→ **Required action**: No pictures belong in the answer. Repeat all the entries exactly.
====================
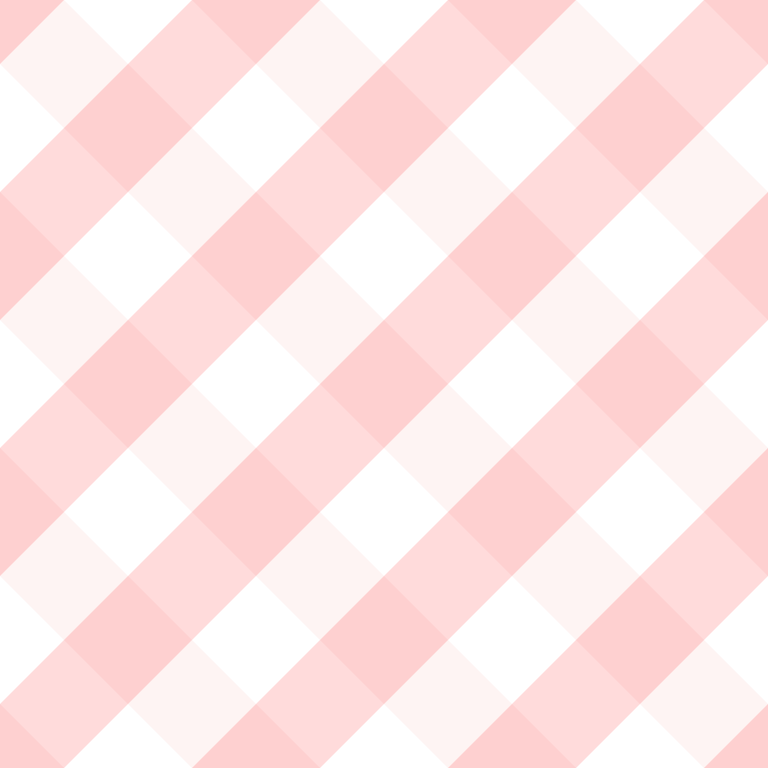
Write a WebGL 1 fragment shader that draws this pattern.

```glsl
precision highp float;
// Diagonal gingham: two sets of equally wide 45-degree bands cross on white.
// Each set is a periodic distance to the nearest band centre line; the pair
// of coverages then blends four flat colours. Whole repeats make it tile.

uniform vec2 u_resolution;

const float REPEATS = 3.0;        // tiles across and down
const float HALF_WIDTH = 0.25;    // half the band width, in band periods
const vec3 GROUND = vec3(1.0, 1.0, 1.0);
const vec3 FAINT_BAND = vec3(0.996, 0.955, 0.951);
const vec3 PINK_BAND = vec3(1.0, 0.857, 0.857);
const vec3 CROSSING = vec3(0.996, 0.816, 0.814);

// Coverage of bands centred on whole values of the coordinate t.
float bandCoverage(float t, float pixel) {
  float centreDistance = abs(fract(t + 0.5) - 0.5);
  return clamp((HALF_WIDTH - centreDistance) / pixel + 0.5, 0.0, 1.0);
}

void main() {
  vec2 p = REPEATS * gl_FragCoord.xy / u_resolution;

  // Size of one pixel measured across a diagonal band.
  float pixel = REPEATS * length(1.0 / u_resolution);

  float rising = bandCoverage(p.x - p.y, pixel);
  float falling = bandCoverage(p.x + p.y, pixel);

  // Blend along the falling bands, then across the rising ones.
  vec3 outside = mix(GROUND, FAINT_BAND, falling);
  vec3 inside = mix(PINK_BAND, CROSSING, falling);
  gl_FragColor = vec4(mix(outside, inside, rising), 1.0);
}
```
====================
→ **Reply to the task**:
Write a WebGL 1 fragment shader that draws this pattern.

```glsl
precision highp float;
// Diagonal gingham: two sets of equally wide 45-degree bands cross on white.
// Each set is a periodic distance to the nearest band centre line; the pair
// of coverages then blends four flat colours. Whole repeats make it tile.

uniform vec2 u_resolution;

const float REPEATS = 3.0;        // tiles across and down
const float HALF_WIDTH = 0.25;    // half the band width, in band periods
const vec3 GROUND = vec3(1.0, 1.0, 1.0);
const vec3 FAINT_BAND = vec3(0.996, 0.955, 0.951);
const vec3 PINK_BAND = vec3(1.0, 0.857, 0.857);
const vec3 CROSSING = vec3(0.996, 0.816, 0.814);

// Coverage of bands centred on whole values of the coordinate t.
float bandCoverage(float t, float pixel) {
  float centreDistance = abs(fract(t + 0.5) - 0.5);
  return clamp((HALF_WIDTH - centreDistance) / pixel + 0.5, 0.0, 1.0);
}

void main() {
  vec2 p = REPEATS * gl_FragCoord.xy / u_resolution;

  // Size of one pixel measured across a diagonal band.
  float pixel = REPEATS * length(1.0 / u_resolution);

  float rising = bandCoverage(p.x - p.y, pixel);
  float falling = bandCoverage(p.x + p.y, pixel);

  // Blend along the falling bands, then across the rising ones.
  vec3 outside = mix(GROUND, FAINT_BAND, falling);
  vec3 inside = mix(PINK_BAND, CROSSING, falling);
  gl_FragColor = vec4(mix(outside, inside, rising), 1.0);
}
```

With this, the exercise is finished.